Updated: 4:38 p.m.
Senate Appropriations Chairman Robert Byrd (D-W.Va.) decided Friday to bow to his leaderships wishes and give up his powerful committee perch, a surprise move that concludes his 20-year reign as the panels top Democrat.
Democratic leaders have been struggling for months over how to displace the 90-year-old Byrd from his chairmanship and unsuccessfully tried to encourage him to relinquish the gavel on more than one occasion.
Senate Democratic aides said Byrd made the decision on his own and did not broker a deal with Senate Majority Leader Harry Reid (D-Nev.). Still, Byrd is expected to retain some of his plum office space in the U.S. Capitol by virtue of his continued position as President Pro Tempore. That post puts him third in line for the presidency behind the vice president and the Speaker. Byrd also is likely to be deemed chairman emeritus of the Appropriations panel.
I want to stress that this is a decision I made only after much personal soul-searching, and after being sure of the substantial Democratic pickup of seats in the Senate, Byrd said in a statement. I am now confident that stepping aside as Chairman will not adversely impact my home state of West Virginia.
Since this spring, Byrd has forcefully pushed back against the attempts of Reid and other Democrats to wrest the chairmanship from him. After the issue of his removal came up at a Democratic leadership meeting in April, Byrd made a round of calls to Senators to shore up support for his position.
Most recently, the West Virginia Democrats office responded to stories speculating on his ouster by stating that Byrd was looking forward to being chairman under President-elect Obama.
In his Friday statement, Byrd said he was pleased that the chairmanship would now likely fall to his friend, 84-year-old Sen. Daniel Inouye (D-Hawaii) who is next in seniority. Inouye, while slightly younger than Byrd, isnt without some detractors who fear he may lack an aggressive touch as the new chairman. Yet most Democrats felt Byrd wouldnt volunteer the job unless Inouye was his successor.
Senator Daniel Inouye has stood in line for many years and now his time has come, said Byrd, whose health has been deteriorating in recent years.
God willing, I will continue to serve on the Appropriations Committee, he said. I will continue to chair the Homeland Security Subcommittee, and I will work to help my state and the people of our great country in those roles.
Byrds leadership on Appropriations came into question over the last few years, particularly as his health worsened. Byrd, who has been in and out of the hospital this Congress, often relied on other committee members to help handle his duties.

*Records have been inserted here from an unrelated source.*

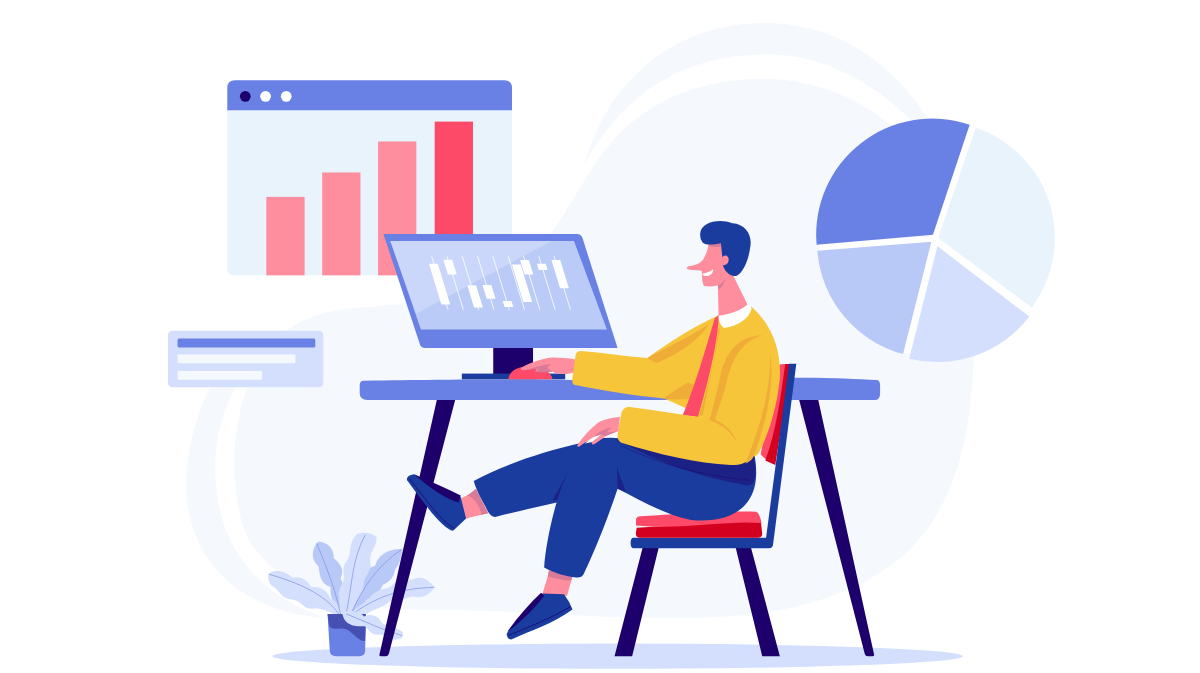
<!DOCTYPE html>
<html lang="en">
<head>
<meta charset="utf-8">
<title>Analyst at a desk</title>
<style>
:root{
  --white:#fff; --mist:#f5f9fe; --ice:#e8f3fb; --powder:#d4dffe; --sky:#b8c9f7;
  --periwinkle:#6980e4; --indigo:#4650b3; --navy:#1a3c9f; --fold:#1c2186; --ink:#1d006b;
  --coral:#fd4a68; --crimson:#d4001f; --rose:#fe8e9d; --blush:#d97b98;
  --amber:#f7c53a; --ochre:#efad37; --vein:#8397e2;
}
*{margin:0;padding:0}
html,body{width:1200px;height:673px;overflow:hidden;background:var(--white)}
.illustration{display:block;width:1200px;height:673px}
.white{fill:var(--white)} .mist{fill:var(--mist)} .ice{fill:var(--ice)} .powder{fill:var(--powder)} .sky{fill:var(--sky)}
.periwinkle{fill:var(--periwinkle)} .indigo{fill:var(--indigo)} .navy{fill:var(--navy)} .fold{fill:var(--fold)} .ink{fill:var(--ink)}
.coral{fill:var(--coral)} .crimson{fill:var(--crimson)} .rose{fill:var(--rose)} .blush{fill:var(--blush)}
.amber{fill:var(--amber)} .ochre{fill:var(--ochre)}
.veins{fill:none;stroke:var(--vein);stroke-width:1;stroke-linecap:round}
.pie-gaps{fill:none;stroke:var(--white);stroke-width:10}
.seam{fill:none;stroke:var(--ink);stroke-width:1}
.wicks{stroke:var(--white);stroke-width:1}
</style>
</head>
<body>
<svg class="illustration" viewBox="0 0 1568 880" preserveAspectRatio="none" role="img" aria-label="A man in a yellow jacket works at a desk with a monitor, surrounded by charts">

  <g id="backdrop" class="mist">
    <path d="M1000 103C1120 105 1215 185 1250 290C1272 365 1276 430 1271 490C1266 590 1240 680 1170 735C1090 795 990 808 890 808C770 810 680 796 560 798C440 795 345 762 318 690C302 640 300 560 326 500C345 440 395 406 470 402C570 396 655 385 705 325C745 275 765 225 800 185C850 128 920 103 1000 103Z"/>
    <path d="M763 216C795 105 880 30 1000 30C1095 30 1170 85 1214 158L1191 158C1142 108 1075 71 1000 71C895 72 815 120 763 216Z"/>
    <path d="M274 507C248 560 238 620 246 666C260 745 320 800 430 809C350 785 296 730 284 650C276 595 286 545 307 507Z"/>
  </g>

  <ellipse id="floor" class="powder" cx="807" cy="858" rx="451" ry="16.500"/>

  <g id="bar-chart-window">
    <path class="ice" d="M297 140H669V352Q669 360 661 360H305Q297 360 297 352Z"/>
    <path class="periwinkle" d="M297 144V115Q297 105 307 105H659Q669 105 669 115V144Z"/>
    <circle class="ink" cx="320.500" cy="126" r="7"/>
    <circle class="white" cx="347" cy="126" r="7"/>
    <circle class="white" cx="374" cy="126" r="7"/>
    <g class="rose">
      <rect x="348" y="257.500" width="50" height="102.500"/>
      <rect x="421" y="225.500" width="50" height="134.500"/>
      <rect x="494" y="185" width="50" height="175"/>
    </g>
    <rect class="coral" x="568" y="159" width="50" height="201"/>
  </g>

  <g id="pie-chart">
    <path class="pie-gaps" d="M1269 170L1221 314L1071 324M1221 314L1343 406M1221 314L1185 462"/>
    <path class="periwinkle" d="M1219 307L1267 163A152 152 0 0 0 1067 320Z"/>
    <path class="ice" d="M1226 311L1275 167A152 152 0 0 1 1348 402Z"/>
    <path class="powder" d="M1225 322L1345 414A152 152 0 0 1 1188 469Z"/>
    <path class="sky" d="M1217 316L1180 463A152 152 0 0 1 1068 328Z"/>
  </g>

  <g id="note-card">
    <rect class="powder" x="219.500" y="432.500" width="203" height="74" rx="6"/>
    <rect class="periwinkle" x="232" y="442.500" width="180" height="12" rx="2"/>
    <rect class="mist" x="232" y="463.500" width="154" height="11.500" rx="1"/>
    <rect class="mist" x="232" y="485" width="110.500" height="11.500" rx="1"/>
  </g>

  <g id="plant">
    <path class="sky" d="M460 803C458 782 464 772 475 765C470 752 480 741 490 740C494 726 507 717 526 718C524 728 523 737 516 745C515 757 506 762 500 765C496 777 485 779 478 786C473 797 467 800 460 803Z"/>
    <path class="powder" d="M456 806C466 791 478 790 486 778C497 768 505 772 513 765C524 753 534 761 541 757C552 752 562 760 568 768C560 780 549 783 540 780C528 781 523 788 511 785C500 795 490 796 480 802C469 808 462 810 456 806Z"/>
    <path class="sky" d="M446 803C440 790 430 785 432 768C418 762 418 752 416 740C405 730 408 716 416 708C429 709 437 718 436 730C448 739 449 748 445 756C452 770 449 786 446 803Z"/>
    <path class="powder" d="M444 804C446 788 438 776 447 764C453 753 444 744 454 732C460 722 455 708 467 698C476 695 486 697 492 702C493 716 481 722 484 736C486 749 475 753 475 765C474 779 463 784 460 803Z"/>
    <path class="powder" d="M445 805C432 803 424 794 408 796C397 797 394 786 382 784C366 783 367 772 355 766C349 759 350 752 352 749C362 744 374 748 382 755C396 753 402 760 407 768C421 766 427 774 432 782C442 787 446 796 445 805Z"/>
    <path class="veins" d="M352 751C390 762 425 777 443 803M414 711C426 740 438 770 445 803M477 700C459 732 460 770 452 804M524 719C493 740 474 768 459 802M567 768C526 769 492 779 458 805"/>
    <path class="periwinkle" d="M428 803H478V822L477 852Q476 858 470 858H439Q432 858 431 852Z"/>
    <path class="indigo" d="M428 803H478L477 838C467 838 463 828 453 823C443 819 434 826 430 818Z"/>
    <path class="powder" d="M447 801C457 797 469 799 476 806C488 801 496 808 500 816C510 818 517 821 526 826C528 831 525 836 520 836C510 839 505 829 496 830C485 831 482 824 477 819C466 819 450 820 447 801Z"/>
    <path class="veins" d="M453 803C476 812 500 824 525 831"/>
  </g>

  <g id="desk">
    <path class="ink" d="M571 522H595L508 855Q507 858 504 858H498Q495 858 496 855ZM1044 522H1069L1142 855Q1143 858 1140 858H1134Q1131 858 1130 855Z"/>
    <path class="periwinkle" d="M475 498C600 496 650 496 760 497C900 496 1000 494 1050 494C1090 494 1120 496 1146 497Q1150 498 1150 504V514Q1150 523 1144 523H480Q470 523 470 514V504Q470 498 475 498Z"/>
  </g>

  <g id="monitor">
    <rect class="ink" x="644.500" y="450" width="52" height="40"/>
    <rect class="navy" x="603.500" y="488.500" width="135" height="7.500"/>
    <path class="periwinkle" d="M501 306H754Q759 306 761 311L807 455H555Q551 455 549 451Z"/>
    <path class="sky" style="opacity:.95" d="M510 315H750L793 431H550Z"/>
    <path class="powder" d="M510 315H721L544 410Z" style="opacity:.55"/>
    <path class="white" d="M510 315H750L793 431H550Z" style="opacity:.1"/>
    <g id="candlesticks" transform="translate(561 335) skewX(17)">
      <path class="wicks" d="M3 0V70M23 0V70M43 0V70M63 0V70M83 0V70M103 0V70M123 0V70M143 0V70M163 0V70"/>
      <g class="white">
        <rect x="-3.500" y="10" width="11.500" height="53"/>
        <rect x="17" y="4.500" width="11.500" height="19.500"/>
        <rect x="38" y="38" width="11.500" height="29"/>
        <rect x="58" y="37.500" width="11.500" height="18"/>
        <rect x="78" y="58.500" width="11.500" height="8"/>
        <rect x="104.500" y="11" width="11.500" height="49"/>
        <rect x="117" y="5" width="11.500" height="19"/>
        <rect x="137.500" y="10" width="11.500" height="8"/>
        <rect x="158" y="5" width="11.500" height="37"/>
      </g>
    </g>
  </g>

  <g id="chair">
    <path class="ink" d="M840 715H861L826 858H803ZM961 715H981L1019 858H996Z"/>
    <path class="coral" d="M1016 479Q1018 476 1024 476H1032L1012 606C1005 604 998 599 994 594Z"/>
    <path class="crimson" d="M1026 476H1034L1013 608L1000 602C1014 565 1020 520 1026 476Z"/>
    <path class="navy" d="M1031 475.500H1040.500L1010 713Q1009 717 1005 717H828Q824 717 824 710Q824 703 828 703H1001Z"/>
    <path class="crimson" d="M832 690L994 680L996 698Q996 703 991 703H836Q830 703 831 696Z"/>
    <path class="coral" d="M831 680Q831 675 837 675C890 672 940 668 988 669Q993 671 995 684C950 680 895 693 831 687Z"/>
  </g>

  <g id="man">
    <g id="far-leg">
      <path class="rose" d="M622 640L637 671C627 674 617 675 607 679L599 653C607 650 614 646 622 640Z"/>
      <path class="blush" d="M622 639L638 671L629 673C627 661 620 652 611 648Z"/>
      <path class="navy" d="M532 628Q530 622 541 620L602 650L609 678L592 694C580 693 555 660 532 628Z"/>
      <path class="ink" d="M541 620C563 630 584 638 602 648L599 657C582 652 562 638 541 620Z"/>
      <path class="seam" d="M535 626C556 652 576 682 594 691"/>
      <path class="navy" d="M619 629C660 607 705 592 760 579L810 590L745 653C712 660 679 668 647 676Q641 676 637 668C630 653 624 646 619 629Z"/>
      <path class="fold" d="M764 578L722 654L738 653L780 590Z"/>
    </g>

    <g id="near-leg">
      <path class="rose" d="M718 746L748 754L741 779H708Z"/>
      <path class="blush" d="M717 746L749 752L746 759C737 760 726 755 716 754Z"/>
      <path class="navy" d="M709 776L737 777Q744 786 748 797C722 816 694 824 669 836Q663 837 662 829Q664 825 669 819Z"/>
      <path class="ink" d="M707 775L711 779C700 794 682 812 663 826C677 806 692 789 707 775Z"/>
      <path class="seam" d="M664 831C691 820 721 808 746 793"/>
      <path class="navy" d="M762 579C778 573 793 571 810 573L986 596C990 618 989 640 977 656C962 676 936 683 903 680C865 672 834 652 807 639C795 675 778 719 762 752Q760 756 753 755C739 754 724 749 711 742C713 710 726 650 741 620Q748 600 762 579Z"/>
      <path class="fold" d="M805 575L985 596C988 611 988 624 984 632Q978 637 968 633C905 622 855 601 805 575Z"/>
      <path class="fold" d="M806 609C808 620 813 629 818 643L807 639Z"/>
      <path class="seam" d="M812 583C860 606 915 622 980 628" style="opacity:.55"/>
    </g>

    <g id="mouse-hand">
      <path class="coral" d="M664 496C666 484 678 479 692 479C708 479 721 487 722 496Z"/>
      <path class="rose" d="M752 470C740 468 726 467 716 468C700 471 689 476 681 481Q679 484 684 484L702 482Q697 486 702 486L722 486C732 491 741 489 750 487Z"/>
      <path class="blush" d="M686 484C700 480 709 477 720 476L715 481L722 486C710 487 704 487 699 486L705 482Z"/>
    </g>

    <g id="head">
      <path class="rose" d="M926 318L945 316L947 352L958 360C964 373 971 386 977 399C968 407 955 413 939 414L938 373C932 375 926 375 920 374Q917 370 917 354C909 353 902 354 897 351Q897 349 900 348C909 347 916 344 919 339C922 333 925 328 926 318Z"/>
      <path class="blush" d="M926 318L943 318L942 323C935 323 930 323 926 321ZM938 373Q944 371 948 364Q946 373 939 379Z"/>
      <path class="white" d="M918 358C924 357 928 355 932 352C932 359 925 363 918 360Z"/>
      <path class="navy" d="M915 305C916 291 939 285 957 292C975 293 984 309 980 325C978 340 971 357 962 361C954 361 948 356 945 348L942 318C932 320 923 321 918 317Q914 312 915 305Z"/>
      <path class="rose" d="M943 337C948 331 953 335 952 341C951 346 947 348 943 346Z"/>
    </g>

    <g id="jacket">
      <path class="amber" d="M940 412L921 545L868 521C827 517 790 511 750 503Q747 501 748 494L752 465Q753 459 759 459C788 461 816 466 846 468C873 449 904 428 940 412Z"/>
      <path class="ochre" d="M846 468C870 455 897 443 926 424C916 442 892 460 860 474Q856 475 846 468ZM866 521C878 513 888 506 899 500L916 507L905 521Q884 524 866 521Z"/>
      <path class="amber" d="M938 413C950 428 972 412 982 401C1010 426 1021 460 1019 495C1015 535 1003 571 991 593Q989 597 982 597C977 604 970 609 957 608L903 560C915 520 927 466 938 413Z"/>
      <path class="coral" d="M939 412C939 445 924 505 912 545L892 543C908 505 923 453 934 416Z"/>
      <path class="white" d="M939 413C956 411 970 405 978 397L982 403C980 416 965 426 946 429C941 425 939 420 939 413Z"/>
      <path class="ochre" d="M999 438C962 439 946 463 940 498L928 547L936 551L947 512C954 474 966 452 999 438ZM941 430L918 543L914 543C925 507 935 465 939 429Z"/>
      <path class="amber" d="M1000 437C965 447 955 474 948 507L934 549C896 543 860 537 821 532Q814 533 812 540L807 568Q806 576 812 579C860 594 910 606 955 608C970 608 978 600 983 583C996 545 1007 480 1000 437Z"/>
      <path class="ochre" d="M1006 459C1009 505 993 559 974 606Q983 603 985 596C1001 554 1013 500 1006 459Z"/>
      <path class="ochre" d="M928 546C948 553 958 565 963 578C954 563 943 556 926 549Z"/>
    </g>

    <g id="knee-hand">
      <path class="rose" d="M810 545C802 546 791 548 782 552C770 562 760 573 754 583Q756 586 761 581L776 571L785 568L773 579Q773 583 778 580L792 570C799 567 804 565 808 564Z"/>
      <path class="white" d="M764 580L776 572L784 569L774 578Z"/>
      <path class="blush" d="M776 571C783 564 790 561 799 559L792 566L807 564L791 570L785 568Z"/>
    </g>
  </g>
</svg>
</body>
</html>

At times, Byrds behavior in hearings and on the floor has even been erratic, and his staff jealously guarded Senators access to him. Plus, many Democrats said the Senates prerogatives were disadvantaged by his inability to even attend high-level bicameral leadership meetings on the state of appropriations bills, when his aggressive counterpart, House Appropriations Chairman David Obey (D-Wis.), did.
Though they were plotting his removal, Senate Democrats said they were concerned that Byrd who served as Majority Leader in the 1980s and is considered the Dean of the Senate leave the post with dignity and not be embarrassingly forced out. Byrd continues to be one of the chambers most beloved Members.
He will continue as the panels leader until January when the 111th Congress begins.
In a statement Friday afternoon, Reid thanked Byrd for his service as chairman, and said the caucus has accepted his decision to step down. Reid confirmed that Inouye would take over when the next Congress begins next year, saying that Byrds decision was eased by the knowledge that the gavel will continue to be in such capable hands.
Last year, Senator Byrd cast his 18,000th Senate vote, by far a record in the history of our institution, Reid said. Every day of his Senate career has been dedicated to strengthening the republic that he loves with all his heart. I know I speak for all of my colleagues when I say that we look forward to Senator Byrds continued leadership in the 111th Congress.